[Excerpts from a dataset]
================

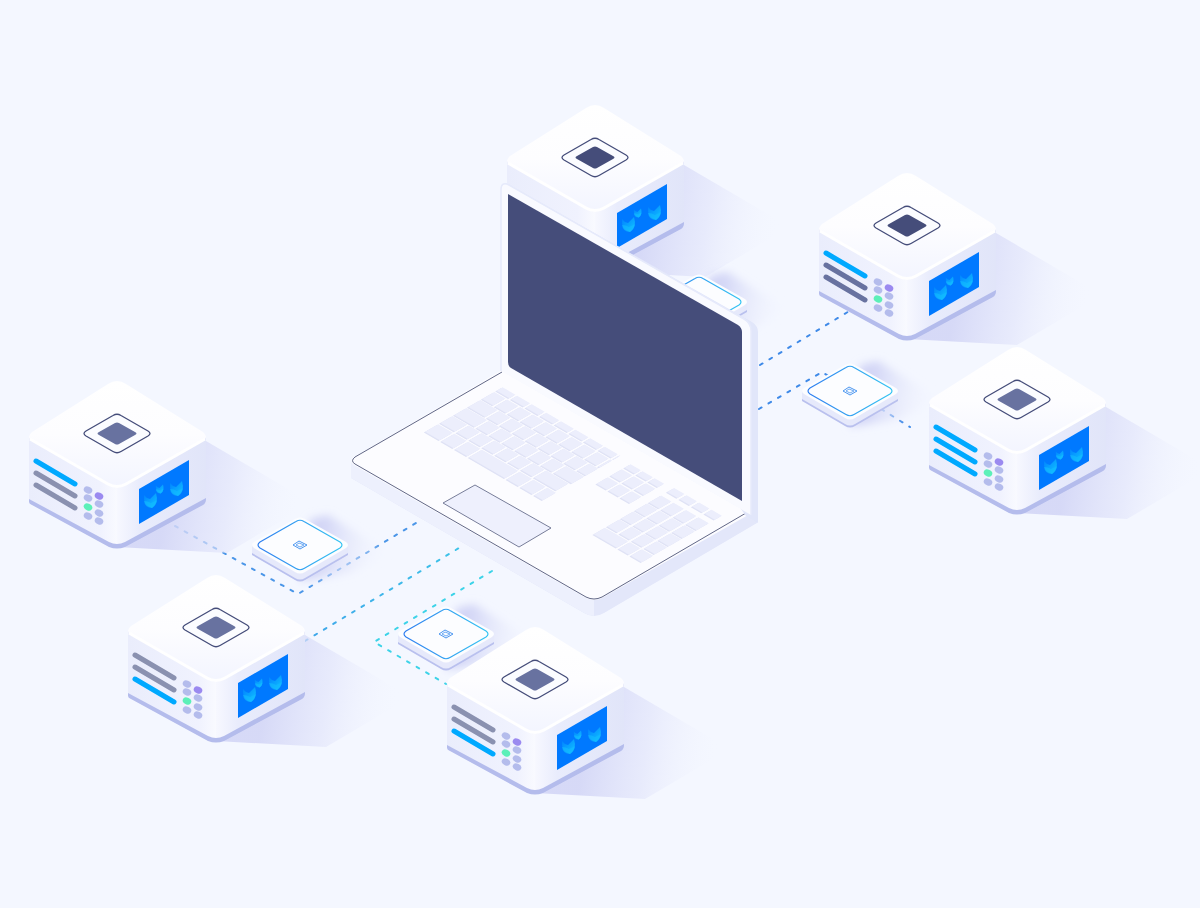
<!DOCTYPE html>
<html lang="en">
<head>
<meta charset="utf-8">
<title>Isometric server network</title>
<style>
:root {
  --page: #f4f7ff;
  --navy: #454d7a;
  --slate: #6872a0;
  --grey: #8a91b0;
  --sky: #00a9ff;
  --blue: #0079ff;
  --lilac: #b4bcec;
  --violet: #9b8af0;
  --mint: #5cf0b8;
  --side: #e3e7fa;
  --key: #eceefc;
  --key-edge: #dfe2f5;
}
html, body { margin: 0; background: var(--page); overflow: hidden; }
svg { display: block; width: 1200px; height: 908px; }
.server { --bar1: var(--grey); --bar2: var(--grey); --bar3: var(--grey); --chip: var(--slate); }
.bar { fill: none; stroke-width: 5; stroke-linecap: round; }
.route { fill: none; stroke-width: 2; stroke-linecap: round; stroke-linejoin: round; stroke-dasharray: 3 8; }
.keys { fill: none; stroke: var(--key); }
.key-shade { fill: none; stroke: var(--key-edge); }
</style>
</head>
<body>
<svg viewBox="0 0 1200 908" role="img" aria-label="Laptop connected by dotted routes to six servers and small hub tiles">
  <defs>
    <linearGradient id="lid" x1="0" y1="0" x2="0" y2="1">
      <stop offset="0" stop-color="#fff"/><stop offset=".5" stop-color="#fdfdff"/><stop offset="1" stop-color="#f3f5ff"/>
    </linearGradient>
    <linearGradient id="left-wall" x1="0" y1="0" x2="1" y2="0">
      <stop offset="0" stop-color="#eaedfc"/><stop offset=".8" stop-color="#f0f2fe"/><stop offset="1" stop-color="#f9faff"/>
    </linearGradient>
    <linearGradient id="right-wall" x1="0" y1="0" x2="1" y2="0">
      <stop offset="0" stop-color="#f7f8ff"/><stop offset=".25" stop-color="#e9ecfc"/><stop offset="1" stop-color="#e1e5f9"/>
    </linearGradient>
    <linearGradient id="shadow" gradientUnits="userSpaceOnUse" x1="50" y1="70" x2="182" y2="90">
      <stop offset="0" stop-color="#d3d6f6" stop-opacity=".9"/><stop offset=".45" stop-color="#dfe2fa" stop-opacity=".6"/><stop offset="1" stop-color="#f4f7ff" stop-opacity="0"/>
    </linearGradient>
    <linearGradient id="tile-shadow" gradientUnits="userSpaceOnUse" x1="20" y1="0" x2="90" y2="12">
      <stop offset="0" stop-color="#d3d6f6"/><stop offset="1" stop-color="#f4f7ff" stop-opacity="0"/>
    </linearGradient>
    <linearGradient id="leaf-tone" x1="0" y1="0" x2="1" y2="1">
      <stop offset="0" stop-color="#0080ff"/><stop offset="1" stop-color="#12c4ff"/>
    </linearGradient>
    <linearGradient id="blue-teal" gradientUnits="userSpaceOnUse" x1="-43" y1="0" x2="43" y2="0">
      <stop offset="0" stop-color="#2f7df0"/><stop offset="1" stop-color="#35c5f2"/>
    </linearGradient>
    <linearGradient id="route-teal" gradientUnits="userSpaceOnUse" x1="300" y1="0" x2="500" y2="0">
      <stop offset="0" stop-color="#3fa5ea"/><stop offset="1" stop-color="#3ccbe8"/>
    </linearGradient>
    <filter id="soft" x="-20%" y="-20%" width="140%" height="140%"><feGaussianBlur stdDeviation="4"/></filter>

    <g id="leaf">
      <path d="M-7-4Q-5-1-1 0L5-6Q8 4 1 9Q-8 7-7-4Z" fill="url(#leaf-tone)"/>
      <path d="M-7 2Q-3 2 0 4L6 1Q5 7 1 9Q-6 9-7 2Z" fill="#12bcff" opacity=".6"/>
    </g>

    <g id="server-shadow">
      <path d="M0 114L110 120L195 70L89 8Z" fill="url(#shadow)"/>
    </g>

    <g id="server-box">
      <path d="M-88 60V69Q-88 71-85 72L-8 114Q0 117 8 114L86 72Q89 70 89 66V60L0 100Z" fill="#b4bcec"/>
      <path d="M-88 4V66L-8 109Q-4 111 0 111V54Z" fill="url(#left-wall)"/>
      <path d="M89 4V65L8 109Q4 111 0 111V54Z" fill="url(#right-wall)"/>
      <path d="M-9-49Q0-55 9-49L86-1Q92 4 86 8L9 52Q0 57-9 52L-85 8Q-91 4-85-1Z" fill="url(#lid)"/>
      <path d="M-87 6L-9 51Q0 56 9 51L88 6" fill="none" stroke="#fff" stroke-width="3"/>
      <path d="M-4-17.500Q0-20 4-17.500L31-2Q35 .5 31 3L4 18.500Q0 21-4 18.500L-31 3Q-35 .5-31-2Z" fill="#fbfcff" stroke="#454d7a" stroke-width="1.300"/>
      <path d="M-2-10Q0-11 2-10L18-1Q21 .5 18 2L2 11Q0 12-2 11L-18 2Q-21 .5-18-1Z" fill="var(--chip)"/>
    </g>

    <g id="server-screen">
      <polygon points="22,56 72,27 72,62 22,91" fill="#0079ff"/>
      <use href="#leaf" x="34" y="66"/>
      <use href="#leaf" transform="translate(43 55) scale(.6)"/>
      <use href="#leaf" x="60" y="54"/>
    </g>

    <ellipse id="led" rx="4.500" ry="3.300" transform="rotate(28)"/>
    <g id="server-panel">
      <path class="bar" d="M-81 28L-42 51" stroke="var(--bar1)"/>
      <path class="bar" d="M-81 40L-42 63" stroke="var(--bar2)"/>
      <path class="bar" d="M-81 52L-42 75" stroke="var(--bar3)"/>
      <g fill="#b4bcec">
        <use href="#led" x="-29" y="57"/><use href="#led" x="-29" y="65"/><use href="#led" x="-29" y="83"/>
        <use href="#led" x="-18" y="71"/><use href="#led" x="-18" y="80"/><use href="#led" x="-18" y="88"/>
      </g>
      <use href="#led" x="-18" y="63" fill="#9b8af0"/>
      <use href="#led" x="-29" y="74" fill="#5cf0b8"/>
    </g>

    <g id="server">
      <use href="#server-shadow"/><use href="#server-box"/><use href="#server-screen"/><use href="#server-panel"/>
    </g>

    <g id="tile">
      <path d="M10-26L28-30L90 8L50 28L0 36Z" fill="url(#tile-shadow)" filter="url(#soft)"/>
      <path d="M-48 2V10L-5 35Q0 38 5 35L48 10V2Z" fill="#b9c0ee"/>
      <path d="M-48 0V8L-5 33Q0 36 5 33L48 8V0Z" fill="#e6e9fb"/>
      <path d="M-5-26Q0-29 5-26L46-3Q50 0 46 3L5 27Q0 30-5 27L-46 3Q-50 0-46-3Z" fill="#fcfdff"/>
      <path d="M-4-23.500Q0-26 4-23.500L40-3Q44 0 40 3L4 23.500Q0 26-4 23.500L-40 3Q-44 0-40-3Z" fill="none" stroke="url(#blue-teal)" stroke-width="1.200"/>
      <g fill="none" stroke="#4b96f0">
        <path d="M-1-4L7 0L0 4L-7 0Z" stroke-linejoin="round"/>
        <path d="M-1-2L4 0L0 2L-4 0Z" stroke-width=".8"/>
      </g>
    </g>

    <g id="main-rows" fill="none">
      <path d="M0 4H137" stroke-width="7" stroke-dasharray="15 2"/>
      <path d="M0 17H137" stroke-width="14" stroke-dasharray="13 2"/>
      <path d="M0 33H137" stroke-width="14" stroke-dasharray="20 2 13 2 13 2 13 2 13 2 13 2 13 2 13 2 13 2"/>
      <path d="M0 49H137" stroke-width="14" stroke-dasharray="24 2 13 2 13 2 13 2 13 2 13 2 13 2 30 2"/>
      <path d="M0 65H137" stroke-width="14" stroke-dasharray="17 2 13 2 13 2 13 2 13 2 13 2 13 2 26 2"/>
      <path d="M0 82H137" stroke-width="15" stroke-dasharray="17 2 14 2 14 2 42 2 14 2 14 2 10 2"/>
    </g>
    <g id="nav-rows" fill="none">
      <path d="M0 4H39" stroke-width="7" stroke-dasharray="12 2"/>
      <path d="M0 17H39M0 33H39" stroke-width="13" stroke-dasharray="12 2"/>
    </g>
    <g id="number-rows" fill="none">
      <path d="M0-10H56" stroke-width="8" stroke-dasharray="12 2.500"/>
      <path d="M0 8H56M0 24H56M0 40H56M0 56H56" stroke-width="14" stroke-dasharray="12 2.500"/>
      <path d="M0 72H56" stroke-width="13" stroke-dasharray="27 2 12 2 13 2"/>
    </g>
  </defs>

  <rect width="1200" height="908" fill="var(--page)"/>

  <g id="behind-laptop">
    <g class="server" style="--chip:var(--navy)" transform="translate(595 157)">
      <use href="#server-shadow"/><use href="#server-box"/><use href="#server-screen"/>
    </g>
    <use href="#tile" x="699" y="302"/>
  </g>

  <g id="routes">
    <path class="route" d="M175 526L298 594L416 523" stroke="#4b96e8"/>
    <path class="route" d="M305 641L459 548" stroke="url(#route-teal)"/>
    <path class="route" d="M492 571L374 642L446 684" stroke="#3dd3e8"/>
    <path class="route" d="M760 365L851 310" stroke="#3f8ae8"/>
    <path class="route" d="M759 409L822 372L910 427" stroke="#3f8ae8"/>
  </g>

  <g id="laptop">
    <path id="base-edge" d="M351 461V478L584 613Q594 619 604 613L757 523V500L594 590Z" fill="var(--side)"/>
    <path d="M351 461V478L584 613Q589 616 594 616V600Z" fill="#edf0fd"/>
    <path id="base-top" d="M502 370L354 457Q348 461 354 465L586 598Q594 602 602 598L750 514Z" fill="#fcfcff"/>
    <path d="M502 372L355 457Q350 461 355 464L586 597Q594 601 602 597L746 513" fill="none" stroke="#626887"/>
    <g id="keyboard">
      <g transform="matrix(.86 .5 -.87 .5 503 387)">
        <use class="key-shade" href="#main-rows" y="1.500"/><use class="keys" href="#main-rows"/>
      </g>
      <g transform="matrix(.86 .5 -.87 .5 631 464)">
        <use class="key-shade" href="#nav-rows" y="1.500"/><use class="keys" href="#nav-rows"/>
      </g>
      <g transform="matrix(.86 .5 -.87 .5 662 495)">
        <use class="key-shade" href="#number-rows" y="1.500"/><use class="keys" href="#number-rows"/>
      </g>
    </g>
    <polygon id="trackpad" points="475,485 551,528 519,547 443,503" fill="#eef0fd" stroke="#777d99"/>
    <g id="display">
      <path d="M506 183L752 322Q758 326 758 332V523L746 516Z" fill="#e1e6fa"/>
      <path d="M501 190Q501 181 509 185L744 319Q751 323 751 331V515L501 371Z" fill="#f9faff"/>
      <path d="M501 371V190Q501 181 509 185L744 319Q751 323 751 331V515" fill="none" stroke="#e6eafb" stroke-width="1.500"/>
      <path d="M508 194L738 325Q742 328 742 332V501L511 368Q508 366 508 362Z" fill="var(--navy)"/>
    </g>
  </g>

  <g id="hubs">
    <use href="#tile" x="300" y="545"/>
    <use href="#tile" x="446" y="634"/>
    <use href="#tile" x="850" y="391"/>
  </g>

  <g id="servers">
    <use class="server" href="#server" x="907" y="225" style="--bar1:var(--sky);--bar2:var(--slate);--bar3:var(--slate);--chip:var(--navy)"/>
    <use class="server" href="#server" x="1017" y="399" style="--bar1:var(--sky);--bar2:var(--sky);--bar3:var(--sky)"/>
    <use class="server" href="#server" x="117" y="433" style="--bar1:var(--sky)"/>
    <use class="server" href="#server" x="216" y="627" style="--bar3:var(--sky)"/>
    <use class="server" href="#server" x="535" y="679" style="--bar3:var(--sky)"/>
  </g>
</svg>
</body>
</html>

================

When you find a line in the records that contains the word "shadow", copy it.

    <linearGradient id="shadow" gradientUnits="userSpaceOnUse" x1="50" y1="70" x2="182" y2="90">
    <linearGradient id="tile-shadow" gradientUnits="userSpaceOnUse" x1="20" y1="0" x2="90" y2="12">
    <g id="server-shadow">
      <path d="M0 114L110 120L195 70L89 8Z" fill="url(#shadow)"/>
      <use href="#server-shadow"/><use href="#server-box"/><use href="#server-screen"/><use href="#server-panel"/>
      <path d="M10-26L28-30L90 8L50 28L0 36Z" fill="url(#tile-shadow)" filter="url(#soft)"/>
      <use href="#server-shadow"/><use href="#server-box"/><use href="#server-screen"/>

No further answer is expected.